In order to lay a framework for analytical purposes, this paper indulges with various concepts to gain not only their definitional but also their contextual meanings and applications. These terms which include the State, and resistance will be unearthed in order to understand their interrelationships, which will precursor to answering the main question of the paper. For instance what is the state, that is the modern state, and what is its relationship with the grassroots, the people? Answering this question helps in locating manifestations of contestations or conflict between the state and the grassroots. This scenario helps also in understanding how the state on the one hand and the people on the other hand respond to this conflict in form of resistance. The next section looks at the concept of the State.
i. The State
Defining the state has proved to be problematic and limited in anthropological literature, with scholars concurring that the state remains multilayered, contradictory, and always subject for negotiation by its actors (Gupta, 1995; Mbembe, 2003; Bouchard, 2011). The state for instance was earlier not conceptualized as anthropologists’ concentrated non state politics. Redcliffe Brown (1940) even warned against studying the state saying that it does not exist physically. He argued that critical in these fake states was legitimate use of violence to punish or to in the words of Hegel to defend the state. Eventually though scholarship emerged then moved on to analysis of the states which paved way to anthropology of transnationalism (Boas’s 1928 Anthropology and Modern Life) and globalization (Childe, 1950; Kurtz, 2001 modernity as a driver of political change) Rodgers and . Sahlins notes that a state has a ‘‘true’’ government that is structurally separated from the ruled population and, in conformity with the writings of Childe, affirms that a state is a social system richly textured with specialists, monumental architecture, and a dense and large population divided by class and often ethnicity, and he specifies that ‘‘a society so large, heterogeneous, and internally divided cannot stand without special means of control and integration’’ (1968:6). Sahlins’s definition of the state remains valid.
The state has been conceptualized broadly as bureaucratic, and that it can be governed without problems or challenges (Foucault’s myth of Governenmentaliy, 1993). Though not widely researched, there is a general consensus too for anthropology to study the state in relation to culture, states products and producers of history and states as universal (Clifford Geertz 1973; Bouchard, 2011). Essentially contemporarily anthropologists have struggled to study the states directly preferring to view states and the communities their favourite hunting grounds for research in binary terms. (Kurtz, 2001 in Bourchard, 2011).
Penguine Dictionary of Politics refers to the Geopolitical definition of a state as a nation state with a geographical boundary. This too is problematic since within states there are geographical differences and sometimes margins and boarders are created with the nation state. The Hobbes in 1651 in his Leviathan hypothesized that society was naturally selfish, that laws of the jungle applied in this society and that there was need for an institution in the name of the state that would govern, regulate monitor affairs and bring peace to communities through rule of law and accountability.

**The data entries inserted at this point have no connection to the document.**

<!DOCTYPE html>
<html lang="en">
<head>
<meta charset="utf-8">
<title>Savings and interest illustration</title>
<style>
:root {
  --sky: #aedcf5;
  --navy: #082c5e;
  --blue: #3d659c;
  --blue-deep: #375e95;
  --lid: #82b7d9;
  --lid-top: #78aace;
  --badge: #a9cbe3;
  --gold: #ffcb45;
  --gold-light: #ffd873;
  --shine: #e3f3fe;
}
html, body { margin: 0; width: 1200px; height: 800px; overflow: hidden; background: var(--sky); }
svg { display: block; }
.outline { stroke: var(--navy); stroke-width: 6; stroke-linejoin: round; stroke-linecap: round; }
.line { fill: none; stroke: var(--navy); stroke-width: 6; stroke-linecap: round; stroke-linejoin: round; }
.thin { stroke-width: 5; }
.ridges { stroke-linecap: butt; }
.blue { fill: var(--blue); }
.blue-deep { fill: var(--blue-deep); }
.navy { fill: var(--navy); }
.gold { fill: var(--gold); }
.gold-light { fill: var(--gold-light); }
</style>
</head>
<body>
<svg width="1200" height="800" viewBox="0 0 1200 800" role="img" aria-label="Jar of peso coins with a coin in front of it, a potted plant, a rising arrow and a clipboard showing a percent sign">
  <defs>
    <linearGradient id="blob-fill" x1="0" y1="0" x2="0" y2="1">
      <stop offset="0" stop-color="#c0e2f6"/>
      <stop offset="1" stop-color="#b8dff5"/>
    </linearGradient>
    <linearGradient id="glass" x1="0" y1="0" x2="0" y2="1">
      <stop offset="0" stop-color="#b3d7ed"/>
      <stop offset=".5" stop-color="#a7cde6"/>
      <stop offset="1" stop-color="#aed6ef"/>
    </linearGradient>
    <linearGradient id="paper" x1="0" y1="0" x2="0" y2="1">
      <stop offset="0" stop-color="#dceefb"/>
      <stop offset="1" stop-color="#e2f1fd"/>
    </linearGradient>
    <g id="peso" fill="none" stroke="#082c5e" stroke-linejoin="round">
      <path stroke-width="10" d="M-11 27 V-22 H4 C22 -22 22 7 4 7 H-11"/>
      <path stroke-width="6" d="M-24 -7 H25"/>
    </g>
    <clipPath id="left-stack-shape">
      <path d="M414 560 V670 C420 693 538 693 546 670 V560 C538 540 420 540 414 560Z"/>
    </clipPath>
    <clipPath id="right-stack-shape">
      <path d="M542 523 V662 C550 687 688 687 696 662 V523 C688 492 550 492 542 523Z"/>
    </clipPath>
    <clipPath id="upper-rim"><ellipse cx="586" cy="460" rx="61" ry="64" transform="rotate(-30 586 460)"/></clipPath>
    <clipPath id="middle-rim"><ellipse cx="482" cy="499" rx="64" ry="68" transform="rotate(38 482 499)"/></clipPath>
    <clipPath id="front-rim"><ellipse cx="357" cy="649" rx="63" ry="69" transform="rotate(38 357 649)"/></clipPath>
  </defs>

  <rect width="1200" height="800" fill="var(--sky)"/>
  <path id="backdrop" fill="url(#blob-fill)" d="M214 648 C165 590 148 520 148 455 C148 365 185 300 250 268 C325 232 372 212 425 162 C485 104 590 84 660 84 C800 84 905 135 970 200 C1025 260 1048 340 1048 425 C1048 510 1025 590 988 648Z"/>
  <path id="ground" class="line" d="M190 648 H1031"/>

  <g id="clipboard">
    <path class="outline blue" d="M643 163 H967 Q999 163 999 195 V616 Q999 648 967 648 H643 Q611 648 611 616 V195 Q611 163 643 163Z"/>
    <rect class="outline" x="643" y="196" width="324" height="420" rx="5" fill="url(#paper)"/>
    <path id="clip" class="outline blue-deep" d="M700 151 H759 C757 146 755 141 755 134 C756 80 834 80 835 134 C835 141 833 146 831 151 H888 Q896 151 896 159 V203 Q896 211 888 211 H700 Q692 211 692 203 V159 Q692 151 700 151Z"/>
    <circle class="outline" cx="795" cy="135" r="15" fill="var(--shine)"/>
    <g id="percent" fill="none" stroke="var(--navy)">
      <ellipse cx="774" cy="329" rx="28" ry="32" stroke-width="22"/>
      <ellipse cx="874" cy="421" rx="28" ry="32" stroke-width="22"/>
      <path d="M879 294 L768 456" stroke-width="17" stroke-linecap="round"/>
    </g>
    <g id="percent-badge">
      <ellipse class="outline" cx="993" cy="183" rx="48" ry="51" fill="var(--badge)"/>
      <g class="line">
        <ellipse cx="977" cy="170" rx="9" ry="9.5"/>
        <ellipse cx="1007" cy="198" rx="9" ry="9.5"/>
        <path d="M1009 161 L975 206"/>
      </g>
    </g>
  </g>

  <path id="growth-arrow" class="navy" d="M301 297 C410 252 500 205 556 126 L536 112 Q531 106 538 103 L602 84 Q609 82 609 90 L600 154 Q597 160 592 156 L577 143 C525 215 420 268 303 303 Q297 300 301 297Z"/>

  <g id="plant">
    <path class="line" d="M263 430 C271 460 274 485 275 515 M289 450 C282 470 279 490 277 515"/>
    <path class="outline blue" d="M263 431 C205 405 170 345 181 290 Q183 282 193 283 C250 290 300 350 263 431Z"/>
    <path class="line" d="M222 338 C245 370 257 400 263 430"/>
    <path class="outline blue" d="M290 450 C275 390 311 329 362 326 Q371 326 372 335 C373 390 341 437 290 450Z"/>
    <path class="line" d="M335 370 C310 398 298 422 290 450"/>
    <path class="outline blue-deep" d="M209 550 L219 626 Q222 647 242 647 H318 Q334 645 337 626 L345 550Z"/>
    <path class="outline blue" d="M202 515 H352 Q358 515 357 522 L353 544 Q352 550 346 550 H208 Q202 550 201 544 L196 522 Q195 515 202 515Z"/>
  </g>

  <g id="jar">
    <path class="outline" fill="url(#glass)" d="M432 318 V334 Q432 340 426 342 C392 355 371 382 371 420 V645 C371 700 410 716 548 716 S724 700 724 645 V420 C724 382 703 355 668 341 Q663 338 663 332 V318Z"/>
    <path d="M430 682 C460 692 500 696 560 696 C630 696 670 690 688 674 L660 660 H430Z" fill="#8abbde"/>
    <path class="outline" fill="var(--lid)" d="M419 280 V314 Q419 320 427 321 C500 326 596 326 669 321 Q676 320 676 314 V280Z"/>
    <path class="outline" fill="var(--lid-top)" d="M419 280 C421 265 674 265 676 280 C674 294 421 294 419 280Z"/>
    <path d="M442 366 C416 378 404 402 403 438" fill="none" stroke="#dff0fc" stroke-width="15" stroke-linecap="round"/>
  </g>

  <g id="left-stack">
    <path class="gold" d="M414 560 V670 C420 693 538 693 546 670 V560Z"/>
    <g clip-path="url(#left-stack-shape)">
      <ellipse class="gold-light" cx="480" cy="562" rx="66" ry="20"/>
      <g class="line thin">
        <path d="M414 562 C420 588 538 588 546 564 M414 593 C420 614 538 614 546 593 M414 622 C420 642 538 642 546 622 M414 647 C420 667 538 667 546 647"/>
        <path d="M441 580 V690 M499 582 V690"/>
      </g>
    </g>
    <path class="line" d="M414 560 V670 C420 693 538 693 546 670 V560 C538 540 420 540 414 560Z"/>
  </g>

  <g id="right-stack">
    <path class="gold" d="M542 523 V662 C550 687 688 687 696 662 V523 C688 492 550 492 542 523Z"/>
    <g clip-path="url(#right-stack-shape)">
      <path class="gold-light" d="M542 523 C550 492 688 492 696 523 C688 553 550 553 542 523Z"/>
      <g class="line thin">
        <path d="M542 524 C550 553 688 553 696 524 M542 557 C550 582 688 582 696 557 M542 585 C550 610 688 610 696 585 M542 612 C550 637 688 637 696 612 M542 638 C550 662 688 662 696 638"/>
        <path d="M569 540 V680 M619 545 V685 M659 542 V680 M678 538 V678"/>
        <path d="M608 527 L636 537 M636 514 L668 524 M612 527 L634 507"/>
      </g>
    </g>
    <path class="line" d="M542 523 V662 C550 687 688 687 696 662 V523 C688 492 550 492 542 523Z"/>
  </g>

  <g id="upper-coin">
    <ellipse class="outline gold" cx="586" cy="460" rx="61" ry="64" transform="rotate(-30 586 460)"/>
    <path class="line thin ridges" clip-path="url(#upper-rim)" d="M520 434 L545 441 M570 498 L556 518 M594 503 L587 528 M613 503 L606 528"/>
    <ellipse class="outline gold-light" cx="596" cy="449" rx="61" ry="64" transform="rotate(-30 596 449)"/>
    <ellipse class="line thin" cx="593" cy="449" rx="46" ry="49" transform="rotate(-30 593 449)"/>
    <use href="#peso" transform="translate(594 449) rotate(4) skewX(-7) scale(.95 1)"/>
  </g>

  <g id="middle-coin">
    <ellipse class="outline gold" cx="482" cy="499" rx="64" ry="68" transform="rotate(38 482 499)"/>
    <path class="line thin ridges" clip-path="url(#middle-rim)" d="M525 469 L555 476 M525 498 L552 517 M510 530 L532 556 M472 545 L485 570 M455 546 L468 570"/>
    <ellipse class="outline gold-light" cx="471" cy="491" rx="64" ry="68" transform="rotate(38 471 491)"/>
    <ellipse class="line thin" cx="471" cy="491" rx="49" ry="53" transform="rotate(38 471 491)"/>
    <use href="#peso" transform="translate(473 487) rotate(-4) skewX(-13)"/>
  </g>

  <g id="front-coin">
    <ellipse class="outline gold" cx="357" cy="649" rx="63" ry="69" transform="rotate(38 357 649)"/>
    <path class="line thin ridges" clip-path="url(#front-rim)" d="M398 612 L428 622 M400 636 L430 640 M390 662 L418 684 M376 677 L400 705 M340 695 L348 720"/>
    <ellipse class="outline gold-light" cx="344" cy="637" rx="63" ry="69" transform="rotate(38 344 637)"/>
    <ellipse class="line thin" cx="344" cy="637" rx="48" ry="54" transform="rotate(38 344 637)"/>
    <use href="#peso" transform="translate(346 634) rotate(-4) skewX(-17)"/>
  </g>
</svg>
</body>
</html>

This state would thus have a social contract with the people. Marx Weber 1919 was the first to conceive the modern state as a sovereign authoritative state with institutions and a structure of formulation of decisions and creating identity. Thus states became a symbol of identity that brings people together, for instance to be called Zimbabweans, who subscribe to a Zimbabwean flag etc. More so, he suggested that a nation state in the modern society would also guarantee security of the people, hence the creation of boarders and security systems. The field of security has gone on to integrate other definitions of security other than state security to include human security. This further complicates both their role and their definition. The foregoing therefore recapitulates Philip Abrams remarks that: ‘‘we have come to take the state for granted as an object of political practice and political analysis while remaining quite spectacularly unclear as to what the state is’’ (2006:112).